The concert — which also featured Joan Baez, Jennifer Hudson, John Mellencamp, Smokey Robinson, Natalie Cole and Yolanda Adams — had been carefully planned since July. But an approaching blizzard forced organizers to move the show up a day. "You can't believe the army of people it took to pull this off," says Reinstein. "There were White House staffers who were literally sleeping on cots in the basement." Adds Baez, "It was complete chaos backstage. I was supposed to be sixth or seventh, and then all of a sudden someone said, 'You're on.' Nobody even had a mirror, but someone said I looked fine and then shoved me onstage."
Organizers weren't sure if Dylan was going to perform a second song, since he had mentioned the possibility of doing "Chimes of Freedom" or "Blowin' in the Wind." Says Bob Santelli, director of the Grammy Museum and one of the night's organizers, "Believe me, if Bob had opted to play another song, there wasn't a person in the house that would have minded."
The event also marked the first time Baez and Dylan had shared a bill since the mid-1980s. She declined comment about whether the old friends talked backstage, though she said organizers tried to have her duet with Mellencamp on "If I Had a Hammer." "We both hate that song," says Baez, who ended up performing "We Shall Overcome." "They said it was a special request from Michelle Obama.
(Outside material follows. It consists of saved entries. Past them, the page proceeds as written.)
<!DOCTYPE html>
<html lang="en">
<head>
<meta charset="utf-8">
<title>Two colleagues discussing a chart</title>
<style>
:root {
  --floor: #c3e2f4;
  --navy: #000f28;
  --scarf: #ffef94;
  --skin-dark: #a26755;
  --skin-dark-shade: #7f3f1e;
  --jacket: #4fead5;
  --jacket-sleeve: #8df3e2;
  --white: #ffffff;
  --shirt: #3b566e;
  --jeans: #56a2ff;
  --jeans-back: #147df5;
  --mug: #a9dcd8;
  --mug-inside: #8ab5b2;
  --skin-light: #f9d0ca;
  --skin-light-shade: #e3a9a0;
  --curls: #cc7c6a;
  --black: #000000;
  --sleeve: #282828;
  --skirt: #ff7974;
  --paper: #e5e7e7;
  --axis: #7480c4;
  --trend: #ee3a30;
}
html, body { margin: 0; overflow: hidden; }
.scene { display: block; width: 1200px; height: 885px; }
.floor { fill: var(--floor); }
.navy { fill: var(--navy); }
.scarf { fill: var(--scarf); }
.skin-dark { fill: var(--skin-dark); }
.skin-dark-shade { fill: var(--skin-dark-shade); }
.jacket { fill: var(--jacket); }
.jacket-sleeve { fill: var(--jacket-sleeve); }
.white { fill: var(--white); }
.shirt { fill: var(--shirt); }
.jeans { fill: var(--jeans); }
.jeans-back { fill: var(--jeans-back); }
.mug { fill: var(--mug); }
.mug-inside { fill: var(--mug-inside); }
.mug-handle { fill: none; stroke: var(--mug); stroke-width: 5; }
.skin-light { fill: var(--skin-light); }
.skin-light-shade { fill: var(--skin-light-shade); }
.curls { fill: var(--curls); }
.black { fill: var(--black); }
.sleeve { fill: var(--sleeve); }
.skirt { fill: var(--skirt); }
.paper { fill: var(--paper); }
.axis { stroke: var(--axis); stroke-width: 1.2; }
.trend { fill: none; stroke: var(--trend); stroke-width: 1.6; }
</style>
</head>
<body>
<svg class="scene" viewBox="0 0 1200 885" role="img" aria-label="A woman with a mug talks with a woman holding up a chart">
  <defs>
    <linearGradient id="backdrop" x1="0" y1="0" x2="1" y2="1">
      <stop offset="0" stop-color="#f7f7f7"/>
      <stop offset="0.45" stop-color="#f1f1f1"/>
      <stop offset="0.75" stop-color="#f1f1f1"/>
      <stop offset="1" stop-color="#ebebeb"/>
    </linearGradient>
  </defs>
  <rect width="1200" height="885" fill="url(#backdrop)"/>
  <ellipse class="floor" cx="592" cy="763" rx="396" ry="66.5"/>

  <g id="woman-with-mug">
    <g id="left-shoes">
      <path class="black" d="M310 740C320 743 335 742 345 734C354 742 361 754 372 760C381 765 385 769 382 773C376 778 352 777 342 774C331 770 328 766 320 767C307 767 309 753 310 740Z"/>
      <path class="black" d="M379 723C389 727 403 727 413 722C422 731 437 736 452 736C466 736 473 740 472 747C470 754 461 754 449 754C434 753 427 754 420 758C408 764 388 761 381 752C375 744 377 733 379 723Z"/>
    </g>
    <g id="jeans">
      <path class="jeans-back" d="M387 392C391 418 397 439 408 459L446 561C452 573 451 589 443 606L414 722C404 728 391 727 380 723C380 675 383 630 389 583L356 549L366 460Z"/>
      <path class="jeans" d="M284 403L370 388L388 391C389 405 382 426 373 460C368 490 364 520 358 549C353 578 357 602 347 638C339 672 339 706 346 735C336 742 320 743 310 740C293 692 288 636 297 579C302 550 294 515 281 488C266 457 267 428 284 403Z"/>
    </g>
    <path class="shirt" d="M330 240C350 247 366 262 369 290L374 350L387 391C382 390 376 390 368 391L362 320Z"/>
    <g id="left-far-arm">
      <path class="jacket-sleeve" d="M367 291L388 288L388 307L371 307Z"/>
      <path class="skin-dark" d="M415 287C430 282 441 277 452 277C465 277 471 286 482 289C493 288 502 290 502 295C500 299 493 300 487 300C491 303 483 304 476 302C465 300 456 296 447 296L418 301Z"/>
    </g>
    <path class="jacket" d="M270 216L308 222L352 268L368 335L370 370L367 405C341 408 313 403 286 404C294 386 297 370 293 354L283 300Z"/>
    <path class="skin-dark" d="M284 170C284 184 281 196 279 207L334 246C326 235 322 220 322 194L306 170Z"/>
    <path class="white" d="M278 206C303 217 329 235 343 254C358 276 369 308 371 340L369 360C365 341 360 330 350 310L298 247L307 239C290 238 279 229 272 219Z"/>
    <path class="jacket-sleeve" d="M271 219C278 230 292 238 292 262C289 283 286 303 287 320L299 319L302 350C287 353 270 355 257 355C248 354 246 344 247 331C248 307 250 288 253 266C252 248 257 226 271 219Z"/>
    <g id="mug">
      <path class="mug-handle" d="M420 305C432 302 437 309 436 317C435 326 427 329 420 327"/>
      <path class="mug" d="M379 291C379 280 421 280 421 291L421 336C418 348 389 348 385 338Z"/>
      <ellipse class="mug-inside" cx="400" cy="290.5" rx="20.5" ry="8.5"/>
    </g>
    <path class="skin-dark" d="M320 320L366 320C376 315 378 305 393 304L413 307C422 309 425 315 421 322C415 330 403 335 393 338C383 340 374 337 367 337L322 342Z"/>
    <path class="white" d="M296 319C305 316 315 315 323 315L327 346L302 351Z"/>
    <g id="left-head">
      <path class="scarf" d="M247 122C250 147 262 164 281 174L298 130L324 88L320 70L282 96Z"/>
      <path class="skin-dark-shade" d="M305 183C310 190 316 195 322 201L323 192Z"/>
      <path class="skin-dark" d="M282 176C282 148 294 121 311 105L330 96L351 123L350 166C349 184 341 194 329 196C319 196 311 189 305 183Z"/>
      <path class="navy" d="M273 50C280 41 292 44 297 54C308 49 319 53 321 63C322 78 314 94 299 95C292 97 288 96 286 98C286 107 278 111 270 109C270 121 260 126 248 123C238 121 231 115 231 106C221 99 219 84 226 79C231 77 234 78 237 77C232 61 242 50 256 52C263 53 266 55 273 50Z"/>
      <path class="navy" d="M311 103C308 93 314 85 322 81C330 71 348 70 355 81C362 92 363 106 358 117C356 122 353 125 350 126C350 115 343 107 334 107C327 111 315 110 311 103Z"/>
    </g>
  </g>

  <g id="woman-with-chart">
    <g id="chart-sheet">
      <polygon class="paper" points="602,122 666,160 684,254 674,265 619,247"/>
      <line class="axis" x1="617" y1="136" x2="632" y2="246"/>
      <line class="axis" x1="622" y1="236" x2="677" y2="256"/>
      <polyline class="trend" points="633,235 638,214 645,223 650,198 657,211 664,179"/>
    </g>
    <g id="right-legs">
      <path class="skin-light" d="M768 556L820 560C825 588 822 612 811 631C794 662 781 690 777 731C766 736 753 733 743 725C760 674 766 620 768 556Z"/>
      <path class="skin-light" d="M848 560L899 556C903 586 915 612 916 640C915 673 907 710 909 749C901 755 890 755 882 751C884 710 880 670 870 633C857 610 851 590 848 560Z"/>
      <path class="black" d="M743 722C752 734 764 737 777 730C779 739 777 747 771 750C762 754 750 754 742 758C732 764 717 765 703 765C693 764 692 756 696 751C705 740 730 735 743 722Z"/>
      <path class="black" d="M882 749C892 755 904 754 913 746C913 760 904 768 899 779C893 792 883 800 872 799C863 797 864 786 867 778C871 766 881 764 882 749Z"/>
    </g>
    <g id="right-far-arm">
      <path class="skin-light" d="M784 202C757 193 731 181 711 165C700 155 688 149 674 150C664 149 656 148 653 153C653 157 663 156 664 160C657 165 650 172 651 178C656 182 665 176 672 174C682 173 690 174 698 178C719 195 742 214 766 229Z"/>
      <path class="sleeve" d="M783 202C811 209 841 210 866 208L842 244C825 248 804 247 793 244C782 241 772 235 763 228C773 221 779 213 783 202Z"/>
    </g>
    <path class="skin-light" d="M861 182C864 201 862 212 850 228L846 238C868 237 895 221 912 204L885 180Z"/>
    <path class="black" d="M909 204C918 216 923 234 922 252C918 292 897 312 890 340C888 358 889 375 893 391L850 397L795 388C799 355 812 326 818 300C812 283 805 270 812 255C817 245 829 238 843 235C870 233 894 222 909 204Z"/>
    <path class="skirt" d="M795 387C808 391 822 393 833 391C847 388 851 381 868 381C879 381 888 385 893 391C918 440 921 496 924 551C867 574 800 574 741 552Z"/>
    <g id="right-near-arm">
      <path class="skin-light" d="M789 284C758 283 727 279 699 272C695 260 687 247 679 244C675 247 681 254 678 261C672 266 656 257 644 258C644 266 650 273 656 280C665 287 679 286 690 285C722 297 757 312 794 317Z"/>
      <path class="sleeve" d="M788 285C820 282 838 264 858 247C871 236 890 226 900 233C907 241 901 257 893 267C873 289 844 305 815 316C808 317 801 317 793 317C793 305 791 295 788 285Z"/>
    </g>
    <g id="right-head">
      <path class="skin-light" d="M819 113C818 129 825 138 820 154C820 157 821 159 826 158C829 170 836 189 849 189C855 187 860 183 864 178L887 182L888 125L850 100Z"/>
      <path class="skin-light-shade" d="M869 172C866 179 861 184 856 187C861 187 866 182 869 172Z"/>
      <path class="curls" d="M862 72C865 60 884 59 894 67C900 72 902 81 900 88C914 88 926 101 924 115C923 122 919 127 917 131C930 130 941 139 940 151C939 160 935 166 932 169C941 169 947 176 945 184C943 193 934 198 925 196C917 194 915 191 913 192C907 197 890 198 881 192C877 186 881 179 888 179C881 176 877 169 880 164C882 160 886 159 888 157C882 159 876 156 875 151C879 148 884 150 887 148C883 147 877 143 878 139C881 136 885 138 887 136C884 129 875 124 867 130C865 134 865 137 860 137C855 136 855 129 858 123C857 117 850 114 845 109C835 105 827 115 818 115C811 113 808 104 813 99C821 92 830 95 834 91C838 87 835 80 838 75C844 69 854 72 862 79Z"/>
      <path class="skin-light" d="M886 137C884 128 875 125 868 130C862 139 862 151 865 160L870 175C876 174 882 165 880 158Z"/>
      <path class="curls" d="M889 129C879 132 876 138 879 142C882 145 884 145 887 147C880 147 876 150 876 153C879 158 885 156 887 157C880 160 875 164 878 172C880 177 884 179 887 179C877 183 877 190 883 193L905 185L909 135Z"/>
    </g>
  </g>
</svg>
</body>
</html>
I said, 'You tell her I will do it privately for her anytime, but we just can't do it.'"
Shortly before the show, Dylan was talking in the Blue Room to Mellencamp, who was perched on the arm of a chair. "A guard came in and said, "That chair was made in 1896 — please sit in it properly!'" recalls Mellencamp. "Then a Secret Service guy said, 'That's John Mellencamp. He can sit wherever he wants.'"
The show ended with President Obama taking the stage and singing "Lift Every Voice and Sing" alongside most of the performers. "It's easy to sing when times are good," Obama said earlier in the evening. "But it is hard to sing when times are rough. But times like that are precisely when the power of song is most potent."
This is a story from the March 4th, 2010 issue of Rolling Stone.